Sensors and artificial intelligence will take care of the inhabitants’ needs safely and automatically. An ecosystem like the Woven City is multi-layered and will have three types of streets interwoven on the ground level. Travelling around the city will only be possible by e-Palette, electrified zero-emission vehicles, completely autonomous. Neighbourhood parks, a large central park for recreation and a central plaza for social gatherings are designed to bring the community together.
The community will start with 360 residents gradually growing to include more than 2,000 individuals, including Toyota employees.
Toyota wants to test a hydrogen-based society nearby a fully hydrogen-based supply chain, from production, delivery to usage. That’s the primary goal of Woven City. Through this effort, the company wants to lead the way towards a carbon-neutral society by 2050.
Systemic efficiency: Currently, around 8 billion people live on Planet Earth. According to the United Nations (UN), this number will reach 10 billion in 2050 and peak at nearly 11 billion around 2100. This growth has enormous environmental implications, and as a first step, every nation has to intensify efforts to reach the UN Sustainable Development Goals (SDGs).
Across the globe, cities account for nearly two-thirds of the CO2 emissions. Homes, buildings, and transportation in cities consume a large amount of high CO2 content energy. Right now, just over half the population lives in cities, but that is projected to rise to 68% by 2050, resulting in even higher energy consumption and CO2 emissions.
To limit the global temperature increase to 1.5-degrees, nature and technology must co-exist in harmony in future cities. The Woven city project may be the first and most helpful example.
To mitigate climate change issues, we need to produce more energy from renewable sources, more energy efficiency and more electric transportation. An intelligent energy infrastructure through digitalization is a key to integrate these actions and make the transition successful.
By taking a holistic approach, cities like Woven City have an opportunity to boost their resilience to a range of future climate and health-related crises and to create jobs and other economic and health benefits. This approach, defined as “systemic efficiency,” encompasses efficiency, clean electrification, smart digital technology, and efficient buildings and infrastructure, along with a circular economy approach to water, waste and materials. Central to this approach is innovation.
Cape Town, São Paolo, Stockholm are just three of the world’s major developed cities. Citizens of these three cities are already seeing more electric vehicles on their roads, smart technology for better water treatment and recycling schemes, and more solar panels on rooftops.
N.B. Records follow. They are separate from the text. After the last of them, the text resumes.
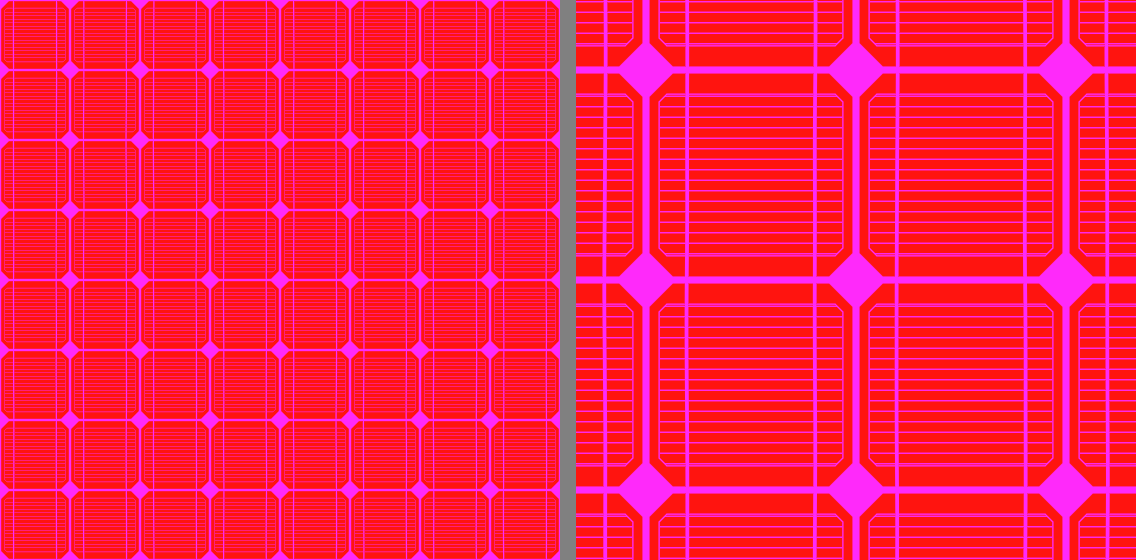
Left: the whole. Right: its middle third, enlarged.
This pattern is drawn by a Shadertoy shader. Its source:

```glsl
// Solar panel: a square grid of chamfered cells, each with thin contact
// fingers in an octagonal frame and two slightly wavering vertical busbars.
// Built from octagon distances, box-filtered lines and wrapping gradient noise.

#define REPEATS 8.0
#define FINGERS 20.0
#define GAP_HALF 0.017
#define CELL_CHAMFER 0.145
#define FRAME_HALF vec2(0.4375, 0.385)
#define FRAME_CHAMFER 0.215
#define FINGER_WIDTH 0.0065
#define BAR_OFFSET 0.305
#define BAR_WIDTH 0.018
#define BAR_WAVER 0.008
#define CELL_COLOR vec3(1.0, 0.08, 0.06)
#define METAL_COLOR vec3(1.0, 0.16, 0.98)

// Unit gradient on a lattice that wraps with the canvas
vec2 latticeGradient(vec2 p) {
    p = mod(p, REPEATS);
    float angle = 6.2832 * fract(sin(dot(p, vec2(127.1, 311.7))) * 4375.85);
    return vec2(cos(angle), sin(angle));
}

float gradientNoise(vec2 p) {
    vec2 i = floor(p), f = fract(p);
    vec2 u = f * f * f * (f * (f * 6.0 - 15.0) + 10.0);
    vec2 e = vec2(1.0, 0.0);
    float a = dot(latticeGradient(i), f);
    float b = dot(latticeGradient(i + e.xy), f - e.xy);
    float c = dot(latticeGradient(i + e.yx), f - e.yx);
    float d = dot(latticeGradient(i + e.xx), f - e.xx);
    return mix(mix(a, b, u.x), mix(c, d, u.x), u.y);
}

// Signed distance to a rectangle with its corners cut at 45 degrees
float octagon(vec2 p, vec2 halfSize, float chamfer) {
    vec2 q = abs(p);
    vec2 side = q - halfSize;
    return max(max(side.x, side.y), (q.x + q.y - 1.0 + chamfer) * 0.7071);
}

// Share of a pixel covered by a line, exact even below one pixel
float lineCoverage(float d, float width, float px) {
    float lo = max(d - 0.5 * px, -0.5 * width);
    float hi = min(d + 0.5 * px, 0.5 * width);
    return max(hi - lo, 0.0) / px;
}

float fillCoverage(float d, float px) {
    return clamp(0.5 - d / px, 0.0, 1.0);
}

void mainImage(out vec4 fragColor, in vec2 fragCoord) {
    vec2 grid = fragCoord / iResolution.xy * REPEATS;
    vec2 p = fract(grid) - 0.5;
    float px = REPEATS / min(iResolution.x, iResolution.y);

    // Backing seen between the cells and at their cut corners
    float cell = octagon(p, vec2(0.5 - GAP_HALF), CELL_CHAMFER);
    float metal = 1.0 - fillCoverage(cell, px);

    // Frame outline and the fingers inside it
    float frame = octagon(p, FRAME_HALF, FRAME_CHAMFER);
    float finger = (fract(p.y * FINGERS) - 0.5) / FINGERS;
    float fingers = lineCoverage(finger, FINGER_WIDTH, px) * fillCoverage(frame, px);
    metal = max(metal, lineCoverage(frame, FINGER_WIDTH, px));
    metal = max(metal, fingers);

    // Busbars running on from cell to cell
    float barX = p.x + BAR_WAVER * gradientNoise(grid + 0.5);
    metal = max(metal, lineCoverage(abs(barX) - BAR_OFFSET, BAR_WIDTH, px));

    fragColor = vec4(mix(CELL_COLOR, METAL_COLOR, metal), 1.0);
}
```
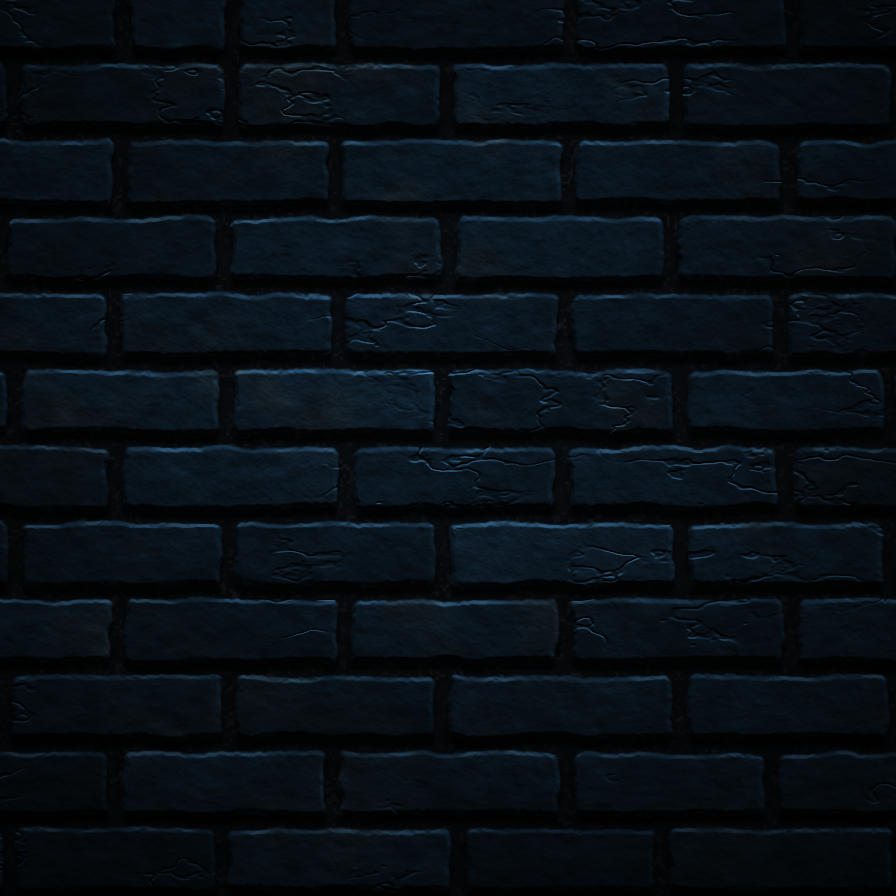
Reproduce this texture procedurally as a Shadertoy shader.

```glsl
// Dark blue brick wall in running bond, rough and worn, under a soft central light.

const vec2 PITCH = vec2(0.246, 0.0853);       // brick plus joint
const vec2 ORIGIN = vec2(0.012, 0.0208);      // first joint from left, first row centre from top
const vec2 GAP = vec2(0.0165, 0.0160);        // joint widths
const vec2 HALVED = vec2(0.0, 0.0);           // column and row of the brick cut in two
const float JOINT_JITTER = 0.024;
const float CORNER = 0.008;
const float EDGE_WOBBLE = 0.0055;
const float BEVEL_HEIGHT = 0.004;
const float GRAIN_HEIGHT = 0.003;
const float CRACK_DEPTH = 0.0022;
const float SHADOW_LENGTH = 0.011;
const vec2 LIGHT_CENTRE = vec2(0.48, 0.58);
const vec2 LIGHT_FALLOFF = vec2(3.0, 3.6);
const float AMBIENT = 0.20;
const vec3 BRICK = vec3(0.046, 0.098, 0.142);
const vec3 WORN = vec3(0.075, 0.110, 0.135);
const vec3 RIM = vec3(0.090, 0.150, 0.190);
const vec3 MORTAR = vec3(0.030, 0.042, 0.055);
const vec3 GRIT = vec3(0.060, 0.055, 0.056);

struct Brick {
    float dist;   // signed distance, negative inside
    vec2 id;      // column and row
    float height; // -1 at the bottom edge, 1 at the top
};

float hash(vec2 p) {
    return fract(sin(dot(p, vec2(127.1, 311.7))) * 43758.5453);
}

float noise(vec2 p) {
    vec2 i = floor(p), f = fract(p);
    f = f * f * (3.0 - 2.0 * f);
    return mix(mix(hash(i), hash(i + vec2(1, 0)), f.x),
               mix(hash(i + vec2(0, 1)), hash(i + vec2(1, 1)), f.x), f.y);
}

float fbm(vec2 p) {
    float sum = 0.0, amp = 0.5;
    for (int i = 0; i < 4; i++) {
        sum += amp * noise(p);
        p = mat2(1.6, 1.2, -1.2, 1.6) * p + 7.3;
        amp *= 0.5;
    }
    return sum / 0.9375;
}

// Horizontal position of a vertical joint; even rows shift by half a brick
float jointX(float column, float row) {
    float shift = 0.5 * (1.0 - mod(row, 2.0));
    float jitter = hash(vec2(column, row) + 3.7) - 0.5;
    return ORIGIN.x + (column + shift) * PITCH.x + jitter * JOINT_JITTER;
}

Brick findBrick(vec2 p) {
    // Uneven edges
    p.x += (noise(p * 55.0) - 0.5) * EDGE_WOBBLE;
    p.y += (noise(p * vec2(32.0, 50.0) + 19.0) - 0.5) * EDGE_WOBBLE;
    p += (noise(p * 170.0) - 0.5) * EDGE_WOBBLE * 0.3;

    float t = (1.0 - p.y - ORIGIN.y) / PITCH.y + 0.5;
    float row = floor(t);
    float y = (0.5 - fract(t)) * PITCH.y;
    float column = floor((p.x - jointX(0.0, row)) / PITCH.x);
    if (p.x < jointX(column, row)) column -= 1.0;
    if (p.x > jointX(column + 1.0, row)) column += 1.0;
    float left = jointX(column, row), right = jointX(column + 1.0, row);
    vec2 id = vec2(column, row);
    if (id == HALVED) {
        float middle = 0.5 * (left + right);
        if (p.x < middle) right = middle;
        else { left = middle; id.x += 0.5; }
    }

    // Rounded box
    float size = (hash(id + 8.1) - 0.5) * 0.003;
    vec2 halfSize = 0.5 * (vec2(right - left, PITCH.y) - GAP - size);
    vec2 q = abs(vec2(p.x - 0.5 * (left + right), y)) - halfSize + CORNER;
    float d = length(max(q, 0.0)) + min(max(q.x, q.y), 0.0) - CORNER;
    return Brick(d, id, y / halfSize.y);
}

// Surface height: bevel, grain and sparse cracks
float relief(vec2 p) {
    float d = findBrick(p).dist;
    float grain = fbm(p * vec2(55.0, 75.0));
    float vein = abs(fbm(p * vec2(14.0, 32.0) + 5.0) - 0.5);
    float crack = smoothstep(0.045, 0.0, vein) * smoothstep(0.58, 0.78, noise(p * 9.0 + 2.0));
    return BEVEL_HEIGHT * smoothstep(0.001, -0.006, d) + GRAIN_HEIGHT * grain - CRACK_DEPTH * crack;
}

void mainImage(out vec4 fragColor, in vec2 fragCoord) {
    vec2 p = fragCoord / iResolution.xy;
    Brick brick = findBrick(p);

    // Slope towards the overhead light
    float stepSize = 0.0015;
    float h = relief(p);
    float facing = (h - relief(p + vec2(0.0, stepSize))) / stepSize;
    float side = (h - relief(p + vec2(stepSize, 0.0))) / stepSize;
    float shade = max(1.0 + 1.2 * facing + 0.35 * side, 0.12);

    // Brick face with its own tone, worn patches and bright upper rim
    float tone = mix(0.82, 1.14, hash(brick.id + 1.3)) + 0.07 * brick.height;
    float wear = smoothstep(0.52, 0.8, fbm(p * 13.0 + 4.0)) * hash(brick.id + 6.2);
    vec3 face = mix(BRICK, WORN, wear) * tone * shade * mix(0.75, 1.25, fbm(p * 40.0));
    float rim = smoothstep(0.3, 0.9, facing) * smoothstep(0.25, 0.75, noise(p * 38.0));
    face += RIM * rim;

    // Gritty mortar in the shadow of the brick above
    float grit = smoothstep(0.6, 0.85, noise(p * 260.0)) * noise(p * 45.0);
    float shadow = smoothstep(0.005, -0.004, findBrick(p + vec2(0.0, SHADOW_LENGTH)).dist);
    vec3 mortar = (MORTAR * mix(0.6, 1.3, fbm(p * 90.0)) + GRIT * grit) * (1.0 - 0.75 * shadow);

    float edge = max(0.0015, 1.0 / iResolution.y);
    vec3 color = mix(mortar, face, smoothstep(edge, -edge, brick.dist));
    vec2 away = p - LIGHT_CENTRE;
    color *= AMBIENT + (1.0 - AMBIENT) * exp(-dot(away * away, LIGHT_FALLOFF));
    fragColor = vec4(color, 1.0);
}
```
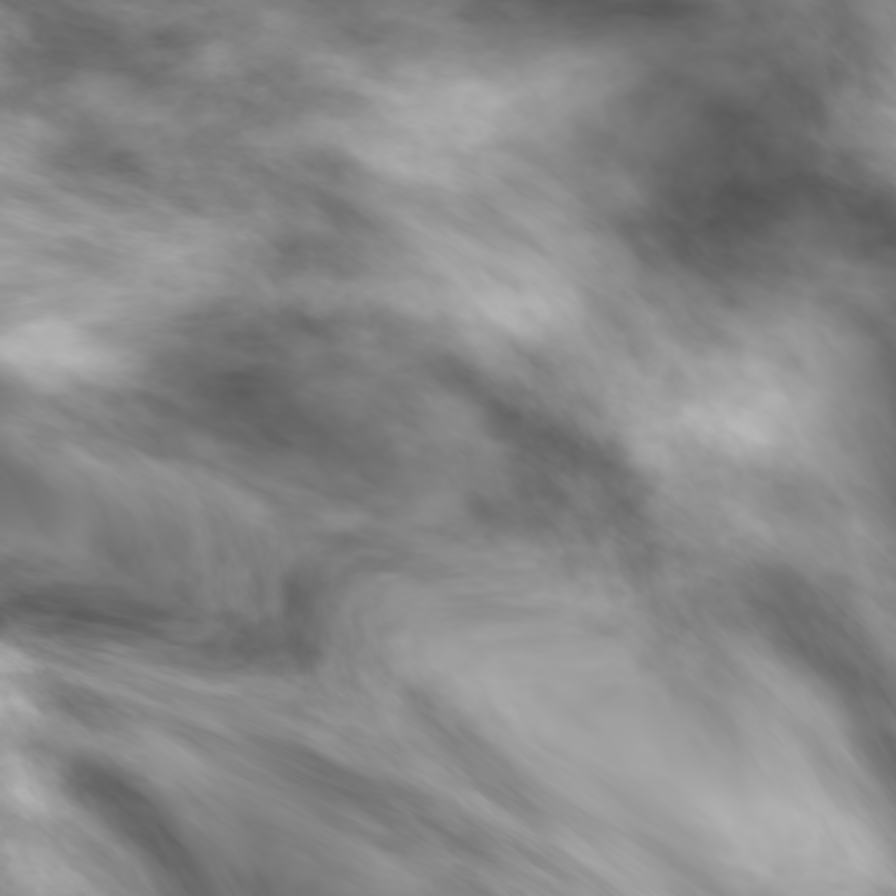
A Shadertoy shader for this texture:

```glsl
// Soft grey cloud haze, drawn out sideways and sinking to the lower right

float hash(vec2 p) {
    vec3 q = fract(p.xyx * 0.1031);
    q += dot(q, q.yzx + 33.33);
    return fract((q.x + q.y) * q.z);
}

// Smoothly interpolated lattice noise, 0 to 1
float valueNoise(vec2 p) {
    vec2 cell = floor(p), f = fract(p);
    vec2 w = f * f * f * (f * (f * 6.0 - 15.0) + 10.0);
    float low  = mix(hash(cell), hash(cell + vec2(1, 0)), w.x);
    float high = mix(hash(cell + vec2(0, 1)), hash(cell + vec2(1, 1)), w.x);
    return mix(low, high, w.y);
}

// Layered noise centred on zero, each octave turned to hide the lattice
float cloudNoise(vec2 p) {
    mat2 turn = mat2(0.8, 0.6, -0.6, 0.8);
    float sum = 0.0, amplitude = 1.0;
    for (int octave = 0; octave < 6; octave++) {
        sum += amplitude * (valueNoise(p) - 0.5);
        p = turn * p * 2.03 + vec2(17.3, 41.7);
        amplitude *= 0.57;
    }
    return sum;
}

void mainImage(out vec4 fragColor, in vec2 fragCoord) {
    vec2 uv = fragCoord / iResolution.y;

    // Streaks lie nearly flat at the top and slope more steeply below
    float slope = mix(0.55, 0.08, uv.y);
    vec2 flow = vec2(uv.x, uv.y + slope * (uv.x - 0.5));

    // Stretch sideways, then bend gently so the wisps curl
    vec2 p = flow * vec2(3.4, 6.2) + vec2(23.0, 57.0);
    vec2 bend = vec2(valueNoise(p * 0.8 + 9.2), valueNoise(p * 0.8 + 71.5)) - 0.5;

    float grey = 0.532 + 0.24 * cloudNoise(p + 0.8 * bend);
    fragColor = vec4(vec3(clamp(grey, 0.33, 0.73)), 1.0);
}
```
Systemic efficiency enables a decarbonized, highly electrified and resilient city ecosystem through ultra-efficient buildings and intelligent energy infrastructure.
Smart cities and smart citizens: Woven city will reply on a massive amount of data, a smart city at the citizen’s service, constantly adapting to the users’ needs.
The transition from smart citizens to smart cities is a gradual process.
Smart cities are complex relationships, and if a link in the chain fails, everything will fail. It is necessary to strengthen each link in the chain with scientists, researchers and citizens who experience smart cities first-hand using it daily. Smart cities and the tools it offers also serve as a forecast to avoid catastrophe.
Replicability will be crucial. From an inclusive perspective, smart cities “learn, grow and evolve” according to the needs of the stakeholders.
The resilience of smart building-smart homes lies in the fact that the products match the citizens’ needs – including the citizen’s well-being and health. That’s the example Woven city promises to set.